There are certain U2 songs that sound as if excessive fussiness in the studio has buried what could have been a great song. If that’s not true for this Pop track, it sounds close. I’ve always thought the attempt at moodiness, with Bono singing the first few lines down an octave, torpedoes the song before it really starts, because the voice is so low in the mix it barely registers. But when the verse kicks in there’s a very sweet smokiness to the arrangement, especially Adam’s soft bass line. This is clearly another U2 attempt at sexiness, and if it doesn’t entirely land it does offer some elements to recommend it.
#131 – “Dirty Day”
Zooropa is arguably U2’s most experimental album, and this track, with its slow beginning, sounding as if the volume is slowly being raised on a song already playing, and the jangly, industrial clanging of the arrangement, is a pretty successful experiment. There’s an element of near-menace here, and the contrast with a sudden change in mood at the bridge is quite effective. The lyrics, all about guilt and betrayal, have some nice moments as well – “If you need someone to blame/Throw a rock in the air/You'll hit someone guilty.” The musical hook and build are nothing too memorable, which keep this interesting piece from ranking a bit higher.
#130 – “A Man and a Woman”
A side two track that’s pretty forgotten today from U2’s How To Dismantle an Atomic Bomb, this mid-tempo number is kind of the reverse of “Dirty Day.” The lyric and arrangement are pretty pedestrian, while the hook is, if not Top 50-level, still pretty catchy. “The mysterious distance between a man and a woman” works fine as a lyric, but sounds more banal the more you hear it.
#129 – “Red Light”
The “da-na-na” back-up singers at the beginning of this War cut might fool you into thinking at first that this is not a U2 song. The trumpets at the end don’t dissuade you either. But the Bono howl and the Edge guitar riff in the middle don’t lie. This is a fun song, if not one that’s lasted much. Frankly, if not for the trumpet solo (which is kind of awesome) it would probably not have ranked so high for me.
#128 – “Rejoice”

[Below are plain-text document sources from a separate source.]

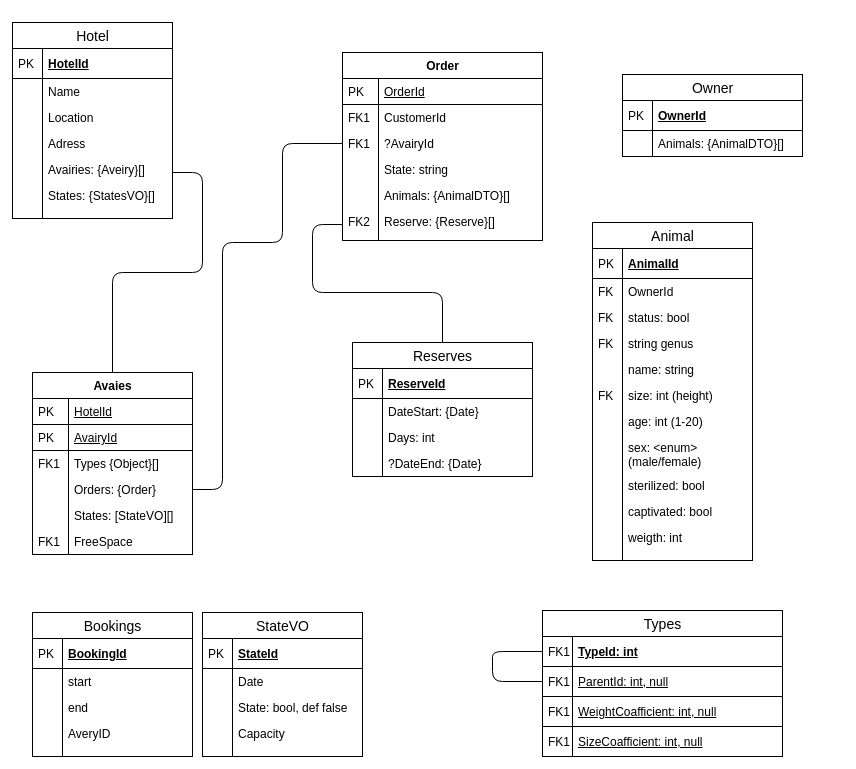
<!DOCTYPE html>
<html lang="en">
<head>
<meta charset="utf-8">
<title>Entity relationship diagram</title>
<style>
:root { --paper: #fff; --ink: #000; }
* { box-sizing: border-box; margin: 0; padding: 0; }
body { background: var(--paper); overflow: hidden; }
.diagram {
  position: relative; width: 856px; height: 769px; overflow: hidden;
  background: var(--paper); color: var(--ink);
  font: 12px/14px "Liberation Sans", Arial, sans-serif;
}
.connectors { position: absolute; inset: 0; fill: none; stroke: var(--ink); stroke-width: 1; }
.entity {
  --key: 30px;
  position: absolute; border: 1px solid var(--ink); background: var(--paper);
}
.entity.wide-key { --key: 36px; }
/* divider between key and field columns */
.entity::after {
  content: ""; position: absolute; top: 26px; bottom: 0;
  left: calc(var(--key) - 1px); width: 1px; background: var(--ink);
}
h2 {
  height: 26px; padding-top: 6px; border-bottom: 1px solid var(--ink);
  font-size: 14px; line-height: 14px; font-weight: 400; text-align: center;
}
.wide-key h2 { font-size: 12px; font-weight: 700; }
ul { list-style: none; }
li {
  display: grid; grid-template-columns: var(--key) 1fr;
  height: 26px; padding-top: 6px; white-space: nowrap;
}
li span { padding-left: 5px; }
.key-row { border-bottom: 1px solid var(--ink); text-decoration: none; }
.key-row span + span { text-decoration: underline; }
.tall { height: 30px; padding-top: 8px; }
.primary span + span { font-weight: 700; }
.two-line { height: 38px; }
.types li:last-child { border-bottom: 0; }

.hotel    { left: 12px;  top: 22px;  width: 161px; height: 197px; }
.order    { left: 342px; top: 52px;  width: 201px; height: 189px; }
.owner    { left: 622px; top: 74px;  width: 181px; height: 83px; }
.animal   { left: 592px; top: 222px; width: 161px; height: 339px; }
.avaies   { left: 32px;  top: 372px; width: 161px; height: 183px; }
.reserves { left: 352px; top: 342px; width: 181px; height: 135px; }
.bookings { left: 32px;  top: 612px; width: 161px; height: 145px; }
.statevo  { left: 202px; top: 612px; width: 161px; height: 145px; }
.types    { left: 542px; top: 610px; width: 241px; height: 147px; }
</style>
</head>
<body>
<main class="diagram">
  <svg class="connectors" width="856" height="769" viewBox="0 0 856 769" aria-hidden="true">
    <g transform="translate(.5 .5)">
      <path d="M172 172H192Q202 172 202 182V262Q202 272 192 272H122Q112 272 112 282V372"/>
      <path d="M192 489H212Q222 489 222 479V252Q222 242 232 242H272Q282 242 282 232V153Q282 143 292 143H342"/>
      <path d="M342 224H322Q312 224 312 234V282Q312 292 322 292H432Q442 292 442 302V342"/>
      <path d="M542 651H502Q492 651 492 656V671Q492 681 502 681H542"/>
    </g>
  </svg>

  <section class="entity hotel">
    <h2>Hotel</h2>
    <ul>
      <li class="key-row tall primary"><span>PK</span><span>HotelId</span></li>
      <li><span></span><span>Name</span></li>
      <li><span></span><span>Location</span></li>
      <li><span></span><span>Adress</span></li>
      <li><span></span><span>Avairies: {Aveiry}[]</span></li>
      <li><span></span><span>States: {StatesVO}[]</span></li>
    </ul>
  </section>

  <section class="entity wide-key order">
    <h2>Order</h2>
    <ul>
      <li class="key-row"><span>PK</span><span>OrderId</span></li>
      <li><span>FK1</span><span>CustomerId</span></li>
      <li><span>FK1</span><span>?AvairyId</span></li>
      <li><span></span><span>State: string</span></li>
      <li><span></span><span>Animals: {AnimalDTO}[]</span></li>
      <li><span>FK2</span><span>Reserve: {Reserve}[]</span></li>
    </ul>
  </section>

  <section class="entity owner">
    <h2>Owner</h2>
    <ul>
      <li class="key-row tall primary"><span>PK</span><span>OwnerId</span></li>
      <li><span></span><span>Animals: {AnimalDTO}[]</span></li>
    </ul>
  </section>

  <section class="entity animal">
    <h2>Animal</h2>
    <ul>
      <li class="key-row tall primary"><span>PK</span><span>AnimalId</span></li>
      <li><span>FK</span><span>OwnerId</span></li>
      <li><span>FK</span><span>status: bool</span></li>
      <li><span>FK</span><span>string genus</span></li>
      <li><span></span><span>name: string</span></li>
      <li><span>FK</span><span>size: int (height)</span></li>
      <li><span></span><span>age: int (1-20)</span></li>
      <li class="two-line"><span></span><span>sex: &lt;enum&gt;<br>(male/female)</span></li>
      <li><span></span><span>sterilized: bool</span></li>
      <li><span></span><span>captivated: bool</span></li>
      <li><span></span><span>weigth: int</span></li>
    </ul>
  </section>

  <section class="entity wide-key avaies">
    <h2>Avaies</h2>
    <ul>
      <li class="key-row"><span>PK</span><span>HotelId</span></li>
      <li class="key-row"><span>PK</span><span>AvairyId</span></li>
      <li><span>FK1</span><span>Types {Object}[]</span></li>
      <li><span></span><span>Orders: {Order}</span></li>
      <li><span></span><span>States: [StateVO][]</span></li>
      <li><span>FK1</span><span>FreeSpace</span></li>
    </ul>
  </section>

  <section class="entity reserves">
    <h2>Reserves</h2>
    <ul>
      <li class="key-row tall primary"><span>PK</span><span>ReserveId</span></li>
      <li><span></span><span>DateStart: {Date}</span></li>
      <li><span></span><span>Days: int</span></li>
      <li><span></span><span>?DateEnd: {Date}</span></li>
    </ul>
  </section>

  <section class="entity bookings">
    <h2>Bookings</h2>
    <ul>
      <li class="key-row tall primary"><span>PK</span><span>BookingId</span></li>
      <li><span></span><span>start</span></li>
      <li><span></span><span>end</span></li>
      <li><span></span><span>AveryID</span></li>
    </ul>
  </section>

  <section class="entity statevo">
    <h2>StateVO</h2>
    <ul>
      <li class="key-row tall primary"><span>PK</span><span>StateId</span></li>
      <li><span></span><span>Date</span></li>
      <li><span></span><span>State: bool, def false</span></li>
      <li><span></span><span>Capacity</span></li>
    </ul>
  </section>

  <section class="entity types">
    <h2>Types</h2>
    <ul>
      <li class="key-row tall primary"><span>FK1</span><span>TypeId: int</span></li>
      <li class="key-row tall"><span>FK1</span><span>ParentId: int, null</span></li>
      <li class="key-row tall"><span>FK1</span><span>WeightCoafficient: int, null</span></li>
      <li class="key-row tall"><span>FK1</span><span>SizeCoafficient: int, null</span></li>
    </ul>
  </section>
</main>
</body>
</html>
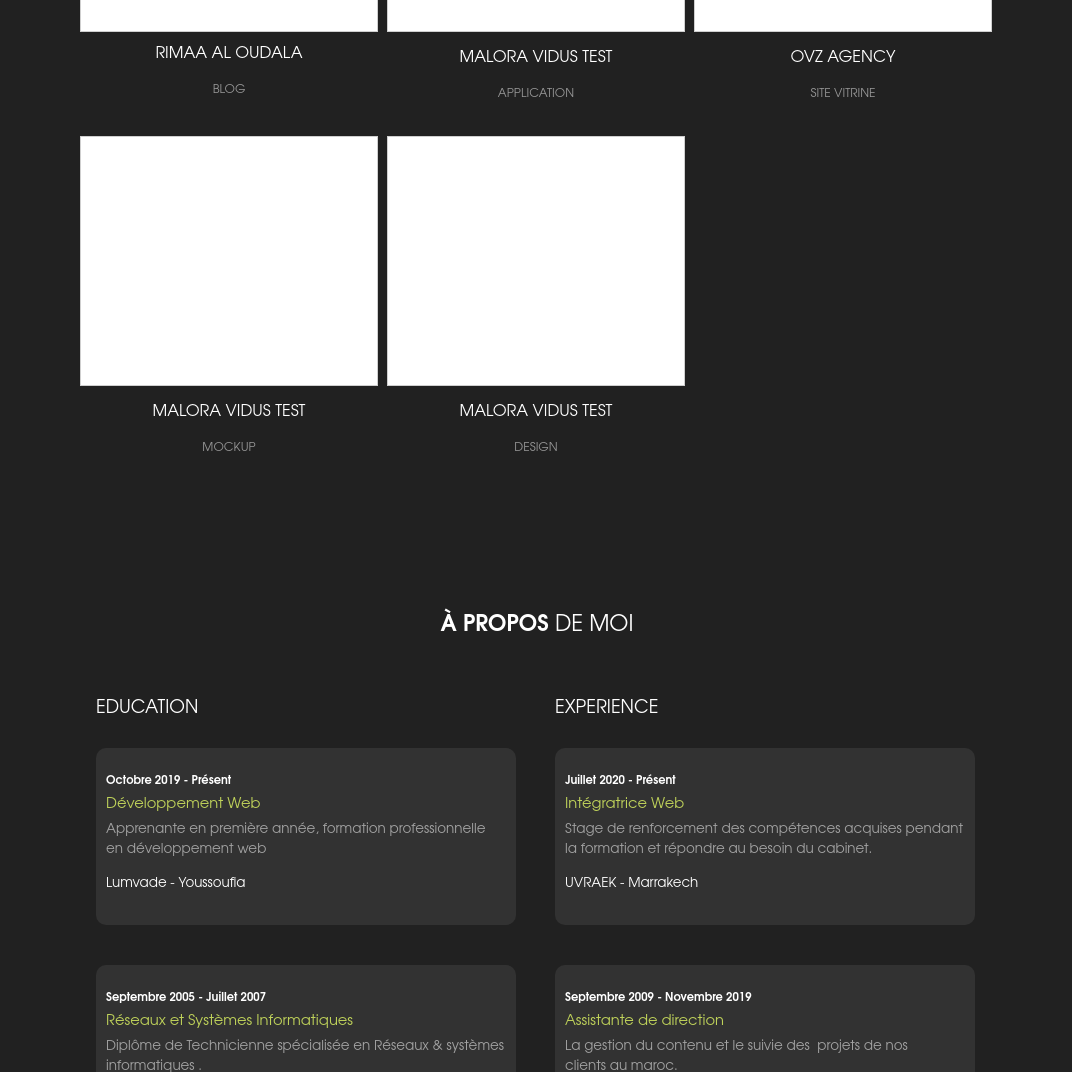
<!DOCTYPE html>
<html lang="fr">
<head>
<meta charset="utf-8">
<title>Portfolio</title>
<style>
:root {
  --page: #212121;
  --panel: #323232;
  --white: #ffffff;
  --muted: #969696;
  --body: #a2a2a2;
  --edge: #cfcfcf;
  --lime: #bfd25a;
}
* { box-sizing: border-box; margin: 0; padding: 0; }
html, body { width: 1072px; height: 1072px; overflow: hidden; background: var(--page); }
body { font-family: "TeX Gyre Adventor", "Century Gothic", sans-serif; color: var(--white); }
main { width: 1072px; height: 1072px; overflow: hidden; }
h2, h3, h4 { font-weight: 400; }

.projects {
  display: grid;
  grid-template-columns: repeat(3, 298px);
  column-gap: 9px;
  row-gap: 32px;
  padding-left: 80px;
}
.project { text-align: center; }
.preview { height: 250px; background: var(--white); border: 1px solid var(--edge); }
.preview-cut { height: 32px; border-top: 0; }
.project h3 { margin-top: 14px; font-size: 16px; line-height: 24px; white-space: nowrap; }
.project p { margin-top: 14px; font-size: 12px; line-height: 20px; color: var(--muted); }
.project-raised h3 { margin-top: 10px; }

.about-title { margin: 151px 0 55px; padding-left: 2px; text-align: center; font-size: 22px; line-height: 32px; }
.about-title strong { font-weight: 700; }

.timeline { display: grid; grid-template-columns: 420px 420px; column-gap: 39px; padding-left: 96px; }
.track { display: flex; flex-direction: column; }
.track h3 { margin-bottom: 28px; font-size: 18px; line-height: 24px; }
.entry {
  height: 177px;
  margin-bottom: 40px;
  padding: 23px 0 0 10px;
  border-radius: 10px;
  background: var(--panel);
  white-space: nowrap;
}
.date { font-size: 11.4px; font-weight: 700; line-height: 20px; }
.entry h4 { margin-top: 1px; font-size: 14.7px; line-height: 24px; color: var(--lime); }
.summary { margin-top: 4px; font-size: 13.5px; line-height: 20px; color: var(--body); }
.place { margin-top: 14px; font-size: 13.4px; line-height: 20px; }
</style>
</head>
<body>
<main>
  <section class="projects">
    <article class="project project-raised">
      <div class="preview preview-cut"></div>
      <h3>RIMAA AL OUDALA</h3>
      <p>BLOG</p>
    </article>
    <article class="project">
      <div class="preview preview-cut"></div>
      <h3>MALORA VIDUS TEST</h3>
      <p>APPLICATION</p>
    </article>
    <article class="project">
      <div class="preview preview-cut"></div>
      <h3>OVZ AGENCY</h3>
      <p>SITE VITRINE</p>
    </article>
    <article class="project">
      <div class="preview"></div>
      <h3>MALORA VIDUS TEST</h3>
      <p>MOCKUP</p>
    </article>
    <article class="project">
      <div class="preview"></div>
      <h3>MALORA VIDUS TEST</h3>
      <p>DESIGN</p>
    </article>
  </section>

  <section class="about">
    <h2 class="about-title"><strong>À PROPOS</strong> DE MOI</h2>
    <div class="timeline">
      <div class="track">
        <h3>EDUCATION</h3>
        <article class="entry">
          <p class="date">Octobre 2019 - Présent</p>
          <h4>Développement Web</h4>
          <p class="summary">Apprenante en première année, formation professionnelle<br>en développement web</p>
          <p class="place">Lumvade - Youssoufia</p>
        </article>
        <article class="entry">
          <p class="date">Septembre 2005 - Juillet 2007</p>
          <h4>Réseaux et Systèmes Informatiques</h4>
          <p class="summary">Diplôme de Technicienne spécialisée en Réseaux &amp; systèmes<br>informatiques .</p>
        </article>
      </div>
      <div class="track">
        <h3>EXPERIENCE</h3>
        <article class="entry">
          <p class="date">Juillet 2020 - Présent</p>
          <h4>Intégratrice Web</h4>
          <p class="summary">Stage de renforcement des compétences acquises pendant<br>la formation et répondre au besoin du cabinet.</p>
          <p class="place">UVRAEK - Marrakech</p>
        </article>
        <article class="entry">
          <p class="date">Septembre 2009 - Novembre 2019</p>
          <h4>Assistante de direction</h4>
          <p class="summary">La gestion du contenu et le suivie des&nbsp; projets de nos<br>clients au maroc.</p>
        </article>
      </div>
    </div>
  </section>
</main>
</body>
</html>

Another deep October cut, this song has a very, very U2 riff at its center, and that opens the song. It’s got a great hurried, impatient, almost manic energy, with that young U2 message of wanting to make an impact but not knowing how very much present. “I can’t change the world/But I can change the world in me” pre-dates Michael Jackson’s “Man in the Mirror” by ten years or so. Add in some pretty harried, interesting Larry drumming, and you have a song that maybe is unfairly forgotten.
#127 – “Lady with the Spinning Head”
Back to the B-sides, here off of “One.” The main riff has a great cyclical energy, and the title is a fun one. This is one of those U2 songs that sounds like an earlier attempt at a song that made the album, with this one coming across as a more upbeat, manic “Mysterious Ways.” A fun listen, but definitely not anywhere near the level of the song it (maybe?) became.
#126 – “Stranger in a Strange Land”
I quite like the opening of this October track, which starts with a rapid, machine-gun riff, and then quickly slows down to a bass-driven mellower verse. That bass line is a real Adam keeper, all relaxed up-the-scale, down-the-scale funk-lite. The lyric is yet more 80s-era half sketched character stuff that kind of goes nowhere (“A soldier asked for a cigarette/His smiling face I can't forget/He looked like you across the street/But that's a long way here”), but the musical mix of styles sticks with you a little bit.
#125 – “Some Days Are Better Than Others”
Another Zooropa track, this a very mellow, shuffling song with some aphorism-driven lyrics that, with the “some days” connective tissue working throughout, hang together nicely (“Some days take less, but most days take more/Some slip through your fingers and onto the floor/Some days you're quick, but most days you're speedy/Some days you use more force than is necessary.”). The slapped drums in the chorus are a lot of fun, and Edge lets off a very playfully distorted, fuzz-box-full guitar solo partway through. A throwaway? Sure. But a fun one.